Referring now to FIGS. 1 and 8, it may be seen that the operation of this particular whirlpool bath is achieved by filling the tub and turning on pump assembly 60. Water proceeds through outlet channel 45 in outlet 24 to pump inlet 64 and into the pump 62. Pump 62 forces water up and out of the pump outlet 66 into the divider outlet 68. From divider outlet 68, the water is mixed with air at venturi 70 by a standard connection either to an air blower, air intake or other suitable device. The air is supplied through the air intake 74 which feeds directly into venturi 70. This venturi 70 is connected to a substantial length of flexible inlet pipe 22 which runs to jet inlet 30 and is connected therewith. Jet inlet 30 is of course mounted from the inside of the tub 20 through the inlet mounts 41. Thus, the flexible inlet pipe 22 may be run to the inlet mounts 41 and secured thereto while the inlet mounts are mounted to the inside of the tub 20. Water then exits the tub 20 and goes back to pump 62 through outlet 30.
A special function of the air intake 74 and the venturies mounted adjacent to the pump on the outlet divider achieves the same purpose of the standard whirlpool. The use of flexible pipe 22 and 24 whether for inlet or outlet purposes permits installation in an in-place tub especially when combined with the mounting means for the jet inlet 30 and the outlet cap 42. In this fashion, a desirable means of installing a whirlpool bath in an in-place tub while at the same time keeping the cost down and avoiding the expense of the standard installation, desirable results are achieved by the whirlpool for less expense. By providing this great physical benefit at such lesser expense, great advantages are achieved.
The parts making up this invention are standard parts and readily available on the market. An operable pump is made by Sta-Rite Company, American Products, or similar companies. The venturi, and the inlets and outlets are made by Hydro Air, Incorporated. Equivalent parts may also be substituted.
Likewise the methods of connecting various parts together may be varied so long as the joints between the various parts do not leak. Thus, thus parts may be glued, joined by threaded fasteners, or secured in other fashion. As is known in the plumbing art, parts may be made of metal, plastic, synthetic resin or equivalent material. Such material change is well within the scope of this invention as long as the structural and method requirements can be met.

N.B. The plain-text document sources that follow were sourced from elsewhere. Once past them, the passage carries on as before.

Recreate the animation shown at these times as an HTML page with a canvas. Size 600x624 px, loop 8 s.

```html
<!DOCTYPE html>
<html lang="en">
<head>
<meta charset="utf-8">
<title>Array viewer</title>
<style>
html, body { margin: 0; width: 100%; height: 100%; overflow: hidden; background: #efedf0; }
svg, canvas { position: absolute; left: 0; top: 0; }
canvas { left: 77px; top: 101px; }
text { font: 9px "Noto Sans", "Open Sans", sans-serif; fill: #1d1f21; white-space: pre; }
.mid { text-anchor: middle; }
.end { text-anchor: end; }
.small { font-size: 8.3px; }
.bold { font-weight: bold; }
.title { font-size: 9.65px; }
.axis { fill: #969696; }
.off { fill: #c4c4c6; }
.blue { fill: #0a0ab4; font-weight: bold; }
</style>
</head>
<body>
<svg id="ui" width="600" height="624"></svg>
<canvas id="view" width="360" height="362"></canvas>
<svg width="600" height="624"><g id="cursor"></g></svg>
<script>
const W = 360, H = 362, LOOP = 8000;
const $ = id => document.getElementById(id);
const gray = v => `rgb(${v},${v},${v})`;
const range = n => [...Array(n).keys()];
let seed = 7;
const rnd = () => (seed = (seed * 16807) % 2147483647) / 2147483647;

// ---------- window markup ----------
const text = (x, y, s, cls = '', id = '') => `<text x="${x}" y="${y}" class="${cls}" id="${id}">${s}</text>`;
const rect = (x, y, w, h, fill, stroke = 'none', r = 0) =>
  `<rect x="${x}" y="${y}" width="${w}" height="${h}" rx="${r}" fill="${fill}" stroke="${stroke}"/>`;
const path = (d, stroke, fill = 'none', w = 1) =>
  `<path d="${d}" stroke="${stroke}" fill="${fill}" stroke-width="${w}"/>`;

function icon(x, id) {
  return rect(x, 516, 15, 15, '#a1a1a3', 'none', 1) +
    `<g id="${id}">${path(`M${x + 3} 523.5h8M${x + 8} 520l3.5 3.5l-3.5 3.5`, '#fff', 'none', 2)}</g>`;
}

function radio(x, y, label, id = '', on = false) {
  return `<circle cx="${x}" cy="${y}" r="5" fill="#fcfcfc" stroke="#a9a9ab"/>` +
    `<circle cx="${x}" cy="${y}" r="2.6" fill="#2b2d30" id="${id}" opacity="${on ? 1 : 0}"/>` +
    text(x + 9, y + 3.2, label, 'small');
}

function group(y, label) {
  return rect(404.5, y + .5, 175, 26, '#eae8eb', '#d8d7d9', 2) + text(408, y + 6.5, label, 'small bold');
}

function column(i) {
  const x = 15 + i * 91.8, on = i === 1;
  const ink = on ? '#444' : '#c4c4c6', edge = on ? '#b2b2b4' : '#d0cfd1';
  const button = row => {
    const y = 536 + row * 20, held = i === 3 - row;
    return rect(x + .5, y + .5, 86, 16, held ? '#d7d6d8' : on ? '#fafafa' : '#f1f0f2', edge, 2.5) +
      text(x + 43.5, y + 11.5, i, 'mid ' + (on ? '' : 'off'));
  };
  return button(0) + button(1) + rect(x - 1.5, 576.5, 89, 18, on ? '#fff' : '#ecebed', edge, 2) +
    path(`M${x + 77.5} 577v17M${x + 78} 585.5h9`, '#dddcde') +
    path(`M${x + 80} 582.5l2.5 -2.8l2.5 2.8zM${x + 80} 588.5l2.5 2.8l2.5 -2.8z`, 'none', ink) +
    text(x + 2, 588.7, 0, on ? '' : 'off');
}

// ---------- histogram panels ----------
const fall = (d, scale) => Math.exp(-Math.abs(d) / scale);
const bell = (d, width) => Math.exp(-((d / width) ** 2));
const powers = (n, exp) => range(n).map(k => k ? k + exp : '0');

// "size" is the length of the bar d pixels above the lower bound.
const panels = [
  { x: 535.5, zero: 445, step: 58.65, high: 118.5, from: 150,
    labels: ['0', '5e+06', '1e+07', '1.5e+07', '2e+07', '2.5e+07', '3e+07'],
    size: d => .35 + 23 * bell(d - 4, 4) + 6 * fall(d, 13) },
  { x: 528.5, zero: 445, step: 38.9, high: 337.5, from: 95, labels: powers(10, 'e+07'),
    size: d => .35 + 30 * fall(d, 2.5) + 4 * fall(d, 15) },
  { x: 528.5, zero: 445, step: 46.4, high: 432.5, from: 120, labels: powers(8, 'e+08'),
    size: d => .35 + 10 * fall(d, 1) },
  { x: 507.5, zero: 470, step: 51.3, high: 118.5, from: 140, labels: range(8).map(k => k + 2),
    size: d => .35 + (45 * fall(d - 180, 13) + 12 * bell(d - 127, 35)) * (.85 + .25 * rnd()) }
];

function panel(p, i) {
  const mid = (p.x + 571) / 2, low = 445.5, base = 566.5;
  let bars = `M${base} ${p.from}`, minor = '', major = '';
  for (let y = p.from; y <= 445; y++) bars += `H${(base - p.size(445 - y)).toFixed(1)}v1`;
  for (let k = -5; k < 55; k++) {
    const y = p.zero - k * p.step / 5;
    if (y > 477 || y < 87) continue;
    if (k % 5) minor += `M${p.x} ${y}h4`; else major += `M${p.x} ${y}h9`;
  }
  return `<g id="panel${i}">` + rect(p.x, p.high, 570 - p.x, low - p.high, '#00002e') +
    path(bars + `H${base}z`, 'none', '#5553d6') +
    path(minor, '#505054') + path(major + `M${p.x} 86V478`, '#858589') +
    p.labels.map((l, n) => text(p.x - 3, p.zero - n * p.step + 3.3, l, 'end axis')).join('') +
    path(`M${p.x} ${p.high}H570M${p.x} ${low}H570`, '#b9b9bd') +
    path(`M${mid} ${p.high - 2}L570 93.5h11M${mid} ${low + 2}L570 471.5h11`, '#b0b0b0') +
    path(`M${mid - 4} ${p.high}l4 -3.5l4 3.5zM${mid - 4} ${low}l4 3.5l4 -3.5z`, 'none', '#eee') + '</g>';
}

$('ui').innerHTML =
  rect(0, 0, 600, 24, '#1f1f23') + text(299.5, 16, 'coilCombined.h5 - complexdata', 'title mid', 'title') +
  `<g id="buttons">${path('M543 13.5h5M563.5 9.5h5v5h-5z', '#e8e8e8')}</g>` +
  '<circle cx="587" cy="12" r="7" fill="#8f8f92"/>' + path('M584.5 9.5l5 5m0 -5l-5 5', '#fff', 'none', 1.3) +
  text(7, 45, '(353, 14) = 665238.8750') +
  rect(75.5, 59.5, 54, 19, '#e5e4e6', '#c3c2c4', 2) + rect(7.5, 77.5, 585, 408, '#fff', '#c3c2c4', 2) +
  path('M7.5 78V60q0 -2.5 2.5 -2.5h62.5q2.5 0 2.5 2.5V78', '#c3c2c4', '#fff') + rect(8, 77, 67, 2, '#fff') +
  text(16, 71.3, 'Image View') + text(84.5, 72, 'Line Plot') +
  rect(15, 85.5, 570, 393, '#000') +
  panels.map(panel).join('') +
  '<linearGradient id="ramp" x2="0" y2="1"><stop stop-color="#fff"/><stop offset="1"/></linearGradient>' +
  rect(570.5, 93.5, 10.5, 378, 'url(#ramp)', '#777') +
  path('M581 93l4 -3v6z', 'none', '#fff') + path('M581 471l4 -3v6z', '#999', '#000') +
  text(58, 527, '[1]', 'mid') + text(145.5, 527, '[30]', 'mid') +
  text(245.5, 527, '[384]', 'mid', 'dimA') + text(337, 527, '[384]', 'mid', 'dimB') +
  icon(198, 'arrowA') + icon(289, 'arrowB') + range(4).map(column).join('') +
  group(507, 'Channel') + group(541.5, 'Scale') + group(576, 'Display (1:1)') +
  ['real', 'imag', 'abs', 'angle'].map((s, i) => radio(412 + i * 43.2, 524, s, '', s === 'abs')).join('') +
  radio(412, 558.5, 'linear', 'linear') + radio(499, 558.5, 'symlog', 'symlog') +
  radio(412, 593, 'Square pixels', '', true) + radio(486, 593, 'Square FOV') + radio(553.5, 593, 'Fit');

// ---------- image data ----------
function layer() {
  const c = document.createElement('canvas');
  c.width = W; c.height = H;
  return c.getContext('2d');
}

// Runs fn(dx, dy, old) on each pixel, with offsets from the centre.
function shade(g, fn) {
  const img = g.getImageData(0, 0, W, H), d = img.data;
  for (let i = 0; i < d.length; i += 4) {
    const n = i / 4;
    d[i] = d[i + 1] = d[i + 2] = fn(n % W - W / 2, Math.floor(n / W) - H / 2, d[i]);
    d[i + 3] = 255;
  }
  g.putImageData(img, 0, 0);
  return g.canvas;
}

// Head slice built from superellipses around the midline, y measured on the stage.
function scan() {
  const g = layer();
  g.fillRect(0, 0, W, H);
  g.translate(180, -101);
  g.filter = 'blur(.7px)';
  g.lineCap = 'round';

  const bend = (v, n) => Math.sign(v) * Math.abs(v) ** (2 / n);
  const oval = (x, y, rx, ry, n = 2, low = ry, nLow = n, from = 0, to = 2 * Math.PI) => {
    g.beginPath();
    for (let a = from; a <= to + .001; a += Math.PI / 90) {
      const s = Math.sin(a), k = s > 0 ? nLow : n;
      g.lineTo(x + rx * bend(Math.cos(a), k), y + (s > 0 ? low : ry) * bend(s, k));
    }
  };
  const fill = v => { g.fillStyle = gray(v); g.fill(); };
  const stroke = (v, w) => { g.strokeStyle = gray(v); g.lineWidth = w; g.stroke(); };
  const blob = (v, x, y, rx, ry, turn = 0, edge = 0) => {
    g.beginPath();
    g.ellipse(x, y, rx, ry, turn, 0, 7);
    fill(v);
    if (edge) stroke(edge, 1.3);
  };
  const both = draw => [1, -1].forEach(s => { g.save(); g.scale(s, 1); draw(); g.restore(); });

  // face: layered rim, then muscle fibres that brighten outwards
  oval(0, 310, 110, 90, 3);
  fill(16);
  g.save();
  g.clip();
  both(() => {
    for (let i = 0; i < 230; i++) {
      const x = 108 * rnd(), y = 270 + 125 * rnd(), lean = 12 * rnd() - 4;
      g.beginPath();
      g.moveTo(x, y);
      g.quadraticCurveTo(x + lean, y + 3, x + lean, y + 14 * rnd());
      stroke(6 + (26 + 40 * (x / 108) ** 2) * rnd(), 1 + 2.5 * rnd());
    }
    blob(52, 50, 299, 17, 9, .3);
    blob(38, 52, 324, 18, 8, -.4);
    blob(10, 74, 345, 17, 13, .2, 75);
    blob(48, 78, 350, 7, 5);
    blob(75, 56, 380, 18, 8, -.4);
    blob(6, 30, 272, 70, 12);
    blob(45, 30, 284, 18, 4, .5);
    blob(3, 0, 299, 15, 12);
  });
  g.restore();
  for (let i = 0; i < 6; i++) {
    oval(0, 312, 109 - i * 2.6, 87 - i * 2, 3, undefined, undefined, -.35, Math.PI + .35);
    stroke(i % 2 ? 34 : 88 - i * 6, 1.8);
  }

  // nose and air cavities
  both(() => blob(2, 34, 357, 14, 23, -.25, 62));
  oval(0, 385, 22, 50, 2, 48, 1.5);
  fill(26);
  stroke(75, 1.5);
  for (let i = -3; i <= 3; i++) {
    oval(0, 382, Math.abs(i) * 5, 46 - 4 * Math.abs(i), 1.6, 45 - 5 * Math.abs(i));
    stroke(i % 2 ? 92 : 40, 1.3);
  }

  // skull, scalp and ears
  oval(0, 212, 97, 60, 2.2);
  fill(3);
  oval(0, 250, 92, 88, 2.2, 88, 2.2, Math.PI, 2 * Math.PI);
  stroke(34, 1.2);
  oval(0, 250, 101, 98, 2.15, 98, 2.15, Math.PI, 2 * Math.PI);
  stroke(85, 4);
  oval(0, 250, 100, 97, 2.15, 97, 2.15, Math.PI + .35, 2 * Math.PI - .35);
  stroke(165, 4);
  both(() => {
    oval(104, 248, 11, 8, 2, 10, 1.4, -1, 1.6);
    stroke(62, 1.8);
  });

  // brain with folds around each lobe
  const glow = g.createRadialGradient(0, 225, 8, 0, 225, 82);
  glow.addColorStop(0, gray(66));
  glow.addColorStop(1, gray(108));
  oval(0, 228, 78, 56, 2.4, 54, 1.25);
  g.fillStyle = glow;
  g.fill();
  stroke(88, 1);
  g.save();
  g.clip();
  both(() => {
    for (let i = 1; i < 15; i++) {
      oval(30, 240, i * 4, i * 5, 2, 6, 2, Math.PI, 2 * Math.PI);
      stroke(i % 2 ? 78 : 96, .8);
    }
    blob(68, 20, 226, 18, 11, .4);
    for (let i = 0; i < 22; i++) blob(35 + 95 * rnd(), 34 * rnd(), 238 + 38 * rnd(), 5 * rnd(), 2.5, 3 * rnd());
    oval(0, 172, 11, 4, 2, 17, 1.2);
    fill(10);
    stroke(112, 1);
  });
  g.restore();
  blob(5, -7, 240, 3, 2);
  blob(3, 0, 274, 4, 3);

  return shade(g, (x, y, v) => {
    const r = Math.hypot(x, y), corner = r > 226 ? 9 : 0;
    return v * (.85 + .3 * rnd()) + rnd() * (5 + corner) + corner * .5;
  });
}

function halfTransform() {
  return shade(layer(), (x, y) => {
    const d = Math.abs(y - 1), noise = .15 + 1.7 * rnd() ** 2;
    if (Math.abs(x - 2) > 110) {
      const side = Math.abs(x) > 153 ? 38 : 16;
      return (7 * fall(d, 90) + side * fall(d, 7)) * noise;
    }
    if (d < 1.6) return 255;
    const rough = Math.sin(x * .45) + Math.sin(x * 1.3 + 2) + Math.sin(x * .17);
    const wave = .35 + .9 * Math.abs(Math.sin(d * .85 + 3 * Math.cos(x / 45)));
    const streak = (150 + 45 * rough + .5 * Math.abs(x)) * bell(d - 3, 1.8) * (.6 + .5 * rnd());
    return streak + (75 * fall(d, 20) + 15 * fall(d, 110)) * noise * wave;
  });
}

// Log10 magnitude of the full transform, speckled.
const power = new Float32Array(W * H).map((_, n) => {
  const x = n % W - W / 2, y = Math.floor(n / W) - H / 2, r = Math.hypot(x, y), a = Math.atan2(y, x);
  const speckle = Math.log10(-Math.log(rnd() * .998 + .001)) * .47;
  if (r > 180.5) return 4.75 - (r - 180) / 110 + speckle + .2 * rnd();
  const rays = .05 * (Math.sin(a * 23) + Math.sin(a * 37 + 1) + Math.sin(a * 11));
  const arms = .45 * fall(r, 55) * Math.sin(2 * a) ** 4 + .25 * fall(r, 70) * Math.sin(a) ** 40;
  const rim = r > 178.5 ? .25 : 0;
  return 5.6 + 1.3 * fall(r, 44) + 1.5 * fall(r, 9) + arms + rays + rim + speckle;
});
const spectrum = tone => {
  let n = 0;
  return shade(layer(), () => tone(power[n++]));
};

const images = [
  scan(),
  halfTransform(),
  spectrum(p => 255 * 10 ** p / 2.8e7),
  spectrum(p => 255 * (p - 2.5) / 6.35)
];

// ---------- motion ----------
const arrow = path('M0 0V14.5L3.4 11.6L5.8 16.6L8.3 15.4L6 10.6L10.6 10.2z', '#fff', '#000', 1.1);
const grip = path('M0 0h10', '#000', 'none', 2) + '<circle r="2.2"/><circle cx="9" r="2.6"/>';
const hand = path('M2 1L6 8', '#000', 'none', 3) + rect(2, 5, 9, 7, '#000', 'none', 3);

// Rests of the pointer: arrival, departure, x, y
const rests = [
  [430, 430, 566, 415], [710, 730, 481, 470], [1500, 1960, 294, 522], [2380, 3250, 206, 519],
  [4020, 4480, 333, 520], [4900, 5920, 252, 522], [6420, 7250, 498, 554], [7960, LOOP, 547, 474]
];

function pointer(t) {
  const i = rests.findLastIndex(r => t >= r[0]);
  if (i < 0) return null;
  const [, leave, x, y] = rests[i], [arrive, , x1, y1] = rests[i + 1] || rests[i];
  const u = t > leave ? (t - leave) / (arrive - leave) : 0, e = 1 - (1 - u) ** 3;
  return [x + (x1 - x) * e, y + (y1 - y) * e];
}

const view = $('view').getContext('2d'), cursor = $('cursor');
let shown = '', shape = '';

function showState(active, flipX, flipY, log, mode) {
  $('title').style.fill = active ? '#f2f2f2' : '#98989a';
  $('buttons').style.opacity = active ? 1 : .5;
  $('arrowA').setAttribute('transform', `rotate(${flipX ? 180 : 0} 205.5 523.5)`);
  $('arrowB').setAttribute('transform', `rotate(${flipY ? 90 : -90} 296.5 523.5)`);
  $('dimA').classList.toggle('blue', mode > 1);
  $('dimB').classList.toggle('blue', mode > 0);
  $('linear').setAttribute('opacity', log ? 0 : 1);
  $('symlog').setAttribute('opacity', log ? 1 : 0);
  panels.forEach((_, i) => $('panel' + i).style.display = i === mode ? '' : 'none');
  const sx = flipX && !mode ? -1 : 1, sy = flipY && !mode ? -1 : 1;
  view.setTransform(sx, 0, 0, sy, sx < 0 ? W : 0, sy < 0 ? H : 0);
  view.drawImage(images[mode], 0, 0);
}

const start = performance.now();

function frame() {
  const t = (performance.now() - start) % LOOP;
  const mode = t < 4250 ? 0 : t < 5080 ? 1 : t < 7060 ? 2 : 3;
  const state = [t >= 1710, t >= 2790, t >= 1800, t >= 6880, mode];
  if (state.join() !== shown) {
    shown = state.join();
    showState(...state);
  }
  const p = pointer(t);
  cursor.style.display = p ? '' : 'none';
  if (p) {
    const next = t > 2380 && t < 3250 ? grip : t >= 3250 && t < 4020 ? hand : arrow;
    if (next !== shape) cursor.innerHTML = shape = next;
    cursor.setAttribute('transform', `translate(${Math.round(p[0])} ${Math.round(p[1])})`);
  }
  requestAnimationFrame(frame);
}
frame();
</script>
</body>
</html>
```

When rigid or partially flexible pipe is used, the inplace installation method of this invention may still be used. The rigid or partially flexible pipe is especially useful if access can be had at both ends of the tub. With such access, the rigid or partially flexible pipe may have a ninety degree joint or a forty-five degree joint affixed thereto in a standard fasion. The inlets or outlets can then be affixed to the other end of the ninety or forty-five degree joint in a standard fashion--such as by gluing. Similarly, the pump end of the pipe may be connected thereto in a standard fashion. Thus rigid or partially flexible pipe may also be used.
Due the disclosure herein, various equivalents can become clear to a person having ordinary skill in this art. Such equivalents are clearly covered hereby.